Some of them I ordered online, some of them were sent to me, and some of them are new library books!
Apologies though, because this little book haul is coming to you a few weeks late. :( On the plus side, I can give a bit more feedback!

My cello is in the background, hahaha!

1. Best Russian Short Stories (compiled by Thomas Seltzer)
I borrowed this book from the library and returned it a few days ago, but good thing I took photos of the inside otherwise I'd have forgotten what to say about it! These are short stories from popular Russian writers including Tolstoy, Chekhov, Gorky and quite a few others. I didn't read all of them, because some of them were quite long and I like short stories to be short - really short. My favourites were One Autumn Night by Maxim Gorky and The Christmas Tree and the Wedding by Fyodor Dostoyevsky.

Monday, September 3, 2012

my thoughts on: the perks of being a wallflower by stephen chbosky

The Perks of Being a Wallflower by Stephen Chbosky
published 1999, goodreads page.

I don't know how to begin talking about this book. 
I think I'll start off this post in dot points. 
  • I loved it from beginning to end.
  • The writing is incredible. I was blown away by how compelling it is. 
  • The book is written in epistolary form - the main character, Charlie, writing letter after letter to this person he doesn't know and has never met, yet addresses as "Friend". 
  • Charlie is like no other character I have ever had the pleasure of being introduced to. 
  • The story is beautiful in a way one rarely can find in contemporary literature. So beautiful.
  • The Perks of Being a Wallflower makes me exceedingly proud to say that I'm a fan of YA. 

For me, it was kinda like the book took a hold of me, like it reached out and grabbed onto my heart with a steel grip. Then you get to all those moments with Charlie, I don't know how to describe them other than by saying "those moments", and then I felt like my heart was just been SQUEEZED, or like it was digging its fingers in. Coz it kinda hurt really bad sometimes. Or a lot of times. But it was a gentle, beautiful sort of pain. I really felt for Charlie is what I think I'm trying to say. 
This was a really sad story. But funny. And hopeful. And when joy came, it came with full, unyielding force. 
It was really something to behold.

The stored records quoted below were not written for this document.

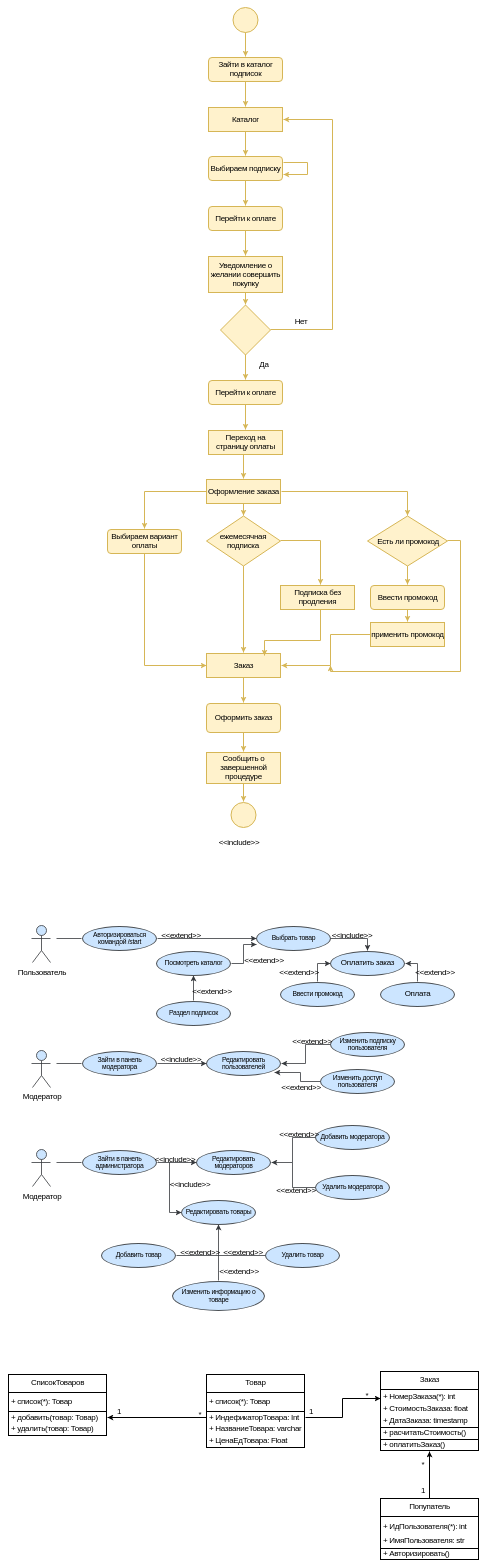
<!DOCTYPE html>
<html lang="ru">
<head>
<meta charset="utf-8">
<title>Диаграммы заказа подписки</title>
<style>
:root {
  --flow-fill: #fff2cc; --flow-line: #d6b656;
  --case-fill: #cce5ff; --case-line: #36393d; --case-edge: #4c5054;
  --ink: #000; --paper: #fff;
}
* { box-sizing: border-box; }
html, body { margin: 0; background: var(--paper); overflow: hidden; }
.board {
  position: relative; isolation: isolate; width: 487px; height: 1568px; overflow: hidden;
  background: var(--paper); color: var(--ink);
  font: 8px/9px "Liberation Sans", Arial, sans-serif; letter-spacing: -.3px;
}
.lines { position: absolute; left: 0; top: 0; }
.flow-lines { stroke: var(--flow-line); fill: none; }
.flow-shapes { stroke: var(--flow-line); fill: var(--flow-fill); }
.case-lines { stroke: var(--case-line); stroke-width: .8; fill: none; }
.class-lines { stroke: var(--ink); fill: none; }
.step, .case {
  position: absolute; width: 75px; height: 25px; padding-bottom: 1px; border: 1px solid;
  display: flex; align-items: center; justify-content: center;
  text-align: center; white-space: nowrap;
}
.step { background: var(--flow-fill); border-color: var(--flow-line); }
.round { border-radius: 4px; }
.under-lines { z-index: -1; }
.case {
  background: var(--case-fill); border-color: var(--case-edge);
  border-radius: 50%; font-size: 6.8px; line-height: 7.4px;
}
.large { font-size: 8px; }
.tag {
  position: absolute; transform: translate(-50%, -50%); margin-top: -1px;
  text-align: center; white-space: nowrap;
}
.class-card {
  position: absolute; width: 99px; border: 1px solid var(--ink);
  background: var(--paper); display: flex; flex-direction: column; white-space: nowrap;
}
.class-card h2 {
  margin: 0; height: 18px; font: inherit; line-height: 16px; text-align: center;
  border-bottom: 1px solid var(--ink);
}
.class-card ul {
  margin: 0; padding: 0 0 1px 2px; list-style: none;
  display: flex; flex-direction: column; justify-content: space-around;
}
.class-card ul + ul { border-top: 1px solid var(--ink); flex: 1; }
</style>
</head>
<body>
<main class="board">

<svg class="lines" width="487" height="1568" viewBox="0 0 487 1568" aria-hidden="true">
  <defs>
    <marker id="flow-tip" markerUnits="userSpaceOnUse" markerWidth="6" markerHeight="6" refX="6" refY="3" orient="auto"><path d="M0 0L6 3L0 6L1.5 3Z" fill="#d6b656" stroke="none"/></marker>
    <marker id="case-tip" markerUnits="userSpaceOnUse" markerWidth="6" markerHeight="6" refX="6" refY="3" orient="auto"><path d="M0 0L6 3L0 6L1.5 3Z" fill="#36393d" stroke="none"/></marker>
    <marker id="class-tip" markerUnits="userSpaceOnUse" markerWidth="6" markerHeight="6" refX="6" refY="3" orient="auto"><path d="M0 0L6 3L0 6L1.5 3Z" fill="#000" stroke="none"/></marker>
    <g id="actor">
      <circle cx="0" cy="0" r="5" fill="#cce5ff"/>
      <path d="M0 5V20M-10 8H9M0 20L-9 32M0 20L9 32M15 8H40"/>
    </g>
  </defs>
  <g transform="translate(.5 -.5)">
    <g class="flow-lines" marker-end="url(#flow-tip)">
      <path d="M245 32V57"/>
      <path d="M245 82V107"/>
      <path d="M245 132V156"/>
      <path d="M245 181V206"/>
      <path d="M245 231V256"/>
      <path d="M245 293V305"/>
      <path d="M245 355V380"/>
      <path d="M245 405V430"/>
      <path d="M283 163H307V175H283"/>
      <path d="M270 330H332V120H283"/>
      <path d="M243 455V479"/>
      <path d="M206 492H144V529"/>
      <path d="M281 492H407V516"/>
      <path d="M243 504V516"/>
      <path d="M280 541H320V585"/>
      <path d="M407 566V585"/>
      <path d="M407 610V622"/>
      <path d="M243 566V653"/>
      <path d="M144 554V666H206"/>
      <path d="M320 610V641H264V656"/>
      <path d="M370 635H330V666H281"/>
      <path d="M447 541H460V672H330V666"/>
      <path d="M243 678V703"/>
      <path d="M243 733V752"/>
      <path d="M243 784V802"/>
    </g>
    <g class="flow-shapes">
      <circle cx="245" cy="20.5" r="12.5"/>
      <polygon points="245,305.5 270,330.5 245,355.5 220,330.5"/>
      <polygon points="243,516.5 280,541.5 243,566.5 206,541.5"/>
      <polygon points="407,516.5 447,541.5 407,566.5 367,541.5"/>
      <circle cx="243" cy="815.5" r="12.5"/>
    </g>
    <g class="case-lines">
      <use href="#actor" x="41" y="931"/>
      <use href="#actor" x="41" y="1056"/>
      <use href="#actor" x="41" y="1155"/>
      <path d="M315 1188H292V1163M176 1256H265"/>
    </g>
    <g class="case-lines" marker-end="url(#case-tip)">
      <path d="M157 939H256"/>
      <path d="M330 939H367V951"/>
      <path d="M231 964H243V945H256"/>
      <path d="M193 1001V976"/>
      <path d="M317 982V964H330"/>
      <path d="M417 982V964H405"/>
      <path d="M157 1064H206"/>
      <path d="M330 1045H305V1064H281"/>
      <path d="M320 1082H300V1073H274"/>
      <path d="M157 1163H196"/>
      <path d="M169 1163V1213H181"/>
      <path d="M315 1138H292V1163H271"/>
      <path d="M218 1281V1225"/>
    </g>
    <g class="class-lines" marker-end="url(#class-tip)">
      <path d="M206 1418H107"/>
      <path d="M305 1418H342V1399H380"/>
      <path d="M429 1499V1452"/>
    </g>
  </g>
</svg>

<section aria-label="Процесс оформления заказа">
  <div class="step round" style="left:208px;top:57px">Зайти в каталог<br>подписок</div>
  <div class="step" style="left:208px;top:107px">Каталог</div>
  <div class="step round" style="left:208px;top:156px">Выбираем подписку</div>
  <div class="step round" style="left:208px;top:206px">Перейти к оплате</div>
  <div class="step" style="left:208px;top:256px;height:37px">Уведомление о<br>желании совершить<br>покупку</div>
  <span class="tag" style="left:301px;top:322px">Нет</span>
  <span class="tag" style="left:264px;top:365px">Да</span>
  <div class="step round" style="left:208px;top:380px">Перейти к оплате</div>
  <div class="step" style="left:208px;top:430px">Переход на<br>страницу оплаты</div>
  <div class="step" style="left:206px;top:479px">Оформление заказа</div>
  <div class="step round" style="left:107px;top:529px">Выбираем вариант<br>оплаты</div>
  <span class="tag" style="left:243px;top:542px">ежемесячная<br>подписка</span>
  <span class="tag" style="left:408px;top:542px">Есть ли промокод</span>
  <div class="step" style="left:280px;top:585px">Подписка без<br>продления</div>
  <div class="step round" style="left:370px;top:585px">Ввести промокод</div>
  <div class="step" style="left:370px;top:622px">применить промокод</div>
  <div class="step under-lines" style="left:206px;top:653px">Заказ</div>
  <div class="step round" style="left:206px;top:703px;height:30px">Оформить заказ</div>
  <div class="step" style="left:206px;top:752px;height:32px">Сообщить о<br>завершенной<br>процедуре</div>
  <span class="tag" style="left:239px;top:843px">&lt;&lt;include&gt;&gt;</span>
</section>

<section aria-label="Варианты использования: пользователь">
  <span class="tag" style="left:42px;top:973px">Пользователь</span>
  <div class="case" style="left:82px;top:926px">Авторизироваться<br>командой /start</div>
  <div class="case" style="left:256px;top:926px">Выбрать товар</div>
  <div class="case" style="left:156px;top:951px">Посмотреть каталог</div>
  <div class="case large" style="left:330px;top:951px">Оплатить заказ</div>
  <div class="case" style="left:280px;top:982px">Ввести промокод</div>
  <div class="case large" style="left:380px;top:982px">Оплата</div>
  <div class="case" style="left:156px;top:1001px">Раздел подписок</div>
  <span class="tag" style="left:181px;top:936px">&lt;&lt;extend&gt;&gt;</span>
  <span class="tag" style="left:352px;top:936px">&lt;&lt;include&gt;&gt;</span>
  <span class="tag" style="left:264px;top:961px">&lt;&lt;extend&gt;&gt;</span>
  <span class="tag" style="left:299px;top:973px">&lt;&lt;extend&gt;&gt;</span>
  <span class="tag" style="left:435px;top:973px">&lt;&lt;extend&gt;&gt;</span>
  <span class="tag" style="left:212px;top:992px">&lt;&lt;extend&gt;&gt;</span>
</section>

<section aria-label="Варианты использования: панель модератора">
  <span class="tag" style="left:42px;top:1097px">Модератор</span>
  <div class="case" style="left:82px;top:1051px">Зайти в панель<br>модератора</div>
  <div class="case" style="left:206px;top:1051px">Редактировать<br>пользователей</div>
  <div class="case" style="left:330px;top:1032px">Изменить подписку<br>пользователя</div>
  <div class="case" style="left:320px;top:1069px">Изменить доступ<br>пользователя</div>
  <span class="tag" style="left:181px;top:1060px">&lt;&lt;include&gt;&gt;</span>
  <span class="tag" style="left:312px;top:1042px">&lt;&lt;extend&gt;&gt;</span>
  <span class="tag" style="left:301px;top:1088px">&lt;&lt;extend&gt;&gt;</span>
</section>

<section aria-label="Варианты использования: панель администратора">
  <span class="tag" style="left:42px;top:1197px">Модератор</span>
  <div class="case" style="left:82px;top:1150px">Зайти в панель<br>администратора</div>
  <div class="case" style="left:196px;top:1150px">Редактировать<br>модераторов</div>
  <div class="case" style="left:315px;top:1125px">Добавить модератора</div>
  <div class="case" style="left:315px;top:1175px">Удалить модератора</div>
  <div class="case" style="left:181px;top:1200px">Редактировать товары</div>
  <div class="case" style="left:101px;top:1243px">Добавить товар</div>
  <div class="case" style="left:265px;top:1243px">Удалить товар</div>
  <div class="case" style="left:172px;top:1281px;width:93px;height:30px">Изменить информацию о<br>товаре</div>
  <span class="tag" style="left:175px;top:1160px">&lt;&lt;include&gt;&gt;</span>
  <span class="tag" style="left:190px;top:1185px">&lt;&lt;include&gt;&gt;</span>
  <span class="tag" style="left:299px;top:1135px">&lt;&lt;extend&gt;&gt;</span>
  <span class="tag" style="left:296px;top:1191px">&lt;&lt;extend&gt;&gt;</span>
  <span class="tag" style="left:200px;top:1253px">&lt;&lt;extend&gt;&gt;</span>
  <span class="tag" style="left:243px;top:1253px">&lt;&lt;extend&gt;&gt;</span>
  <span class="tag" style="left:239px;top:1272px">&lt;&lt;extend&gt;&gt;</span>
</section>

<section aria-label="Диаграмма классов">
  <article class="class-card" style="left:8px;top:1374px;height:62px">
    <h2>СписокТоваров</h2>
    <ul style="height:18px"><li>+ список(*): Товар</li></ul>
    <ul><li>+ добавить(товар: Товар)</li><li>+ удалить(товар: Товар)</li></ul>
  </article>
  <article class="class-card" style="left:206px;top:1374px;height:74px">
    <h2>Товар</h2>
    <ul style="height:18px"><li>+ список(*): Товар</li></ul>
    <ul><li>+ ИндефикаторТовара: Int</li><li>+ НазваниеТовара: varchar</li><li>+ ЦенаЕдТовара: Float</li></ul>
  </article>
  <article class="class-card" style="left:380px;top:1371px;height:80px">
    <h2>Заказ</h2>
    <ul style="height:37px"><li>+ НомерЗаказа(*): int</li><li>+ СтоимостьЗаказа: float</li><li>+ ДатаЗаказа: timestamp</li></ul>
    <ul><li>+ расчитатьСтоимость()</li></ul>
    <ul><li>+ оплатитьЗаказ()</li></ul>
  </article>
  <article class="class-card" style="left:380px;top:1498px;height:62px">
    <h2>Попупатель</h2>
    <ul style="height:31px;padding:2px 0 0 2px"><li>+ ИдПользователя(*): int</li><li>+ ИмяПользователя: str</li></ul>
    <ul><li>+ Авторизировать()</li></ul>
  </article>
  <span class="tag" style="left:119px;top:1412px">1</span>
  <span class="tag" style="left:200px;top:1415px">*</span>
  <span class="tag" style="left:311px;top:1412px">1</span>
  <span class="tag" style="left:367px;top:1396px">*</span>
  <span class="tag" style="left:423px;top:1465px">*</span>
  <span class="tag" style="left:423px;top:1491px">1</span>
</section>

</main>
</body>
</html>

I can't remember if I mentioned this to you before, but when I read a book that I own and come across something that strikes me as poignant, something I want to remember, something I want to return to - I'll dog-ear the page, no questions asked.
For The Perks of Being a Wallflower, I couldn't do that. 
Can you guess why?

I couldn't do that because then every single page in the novel would be dog-eared.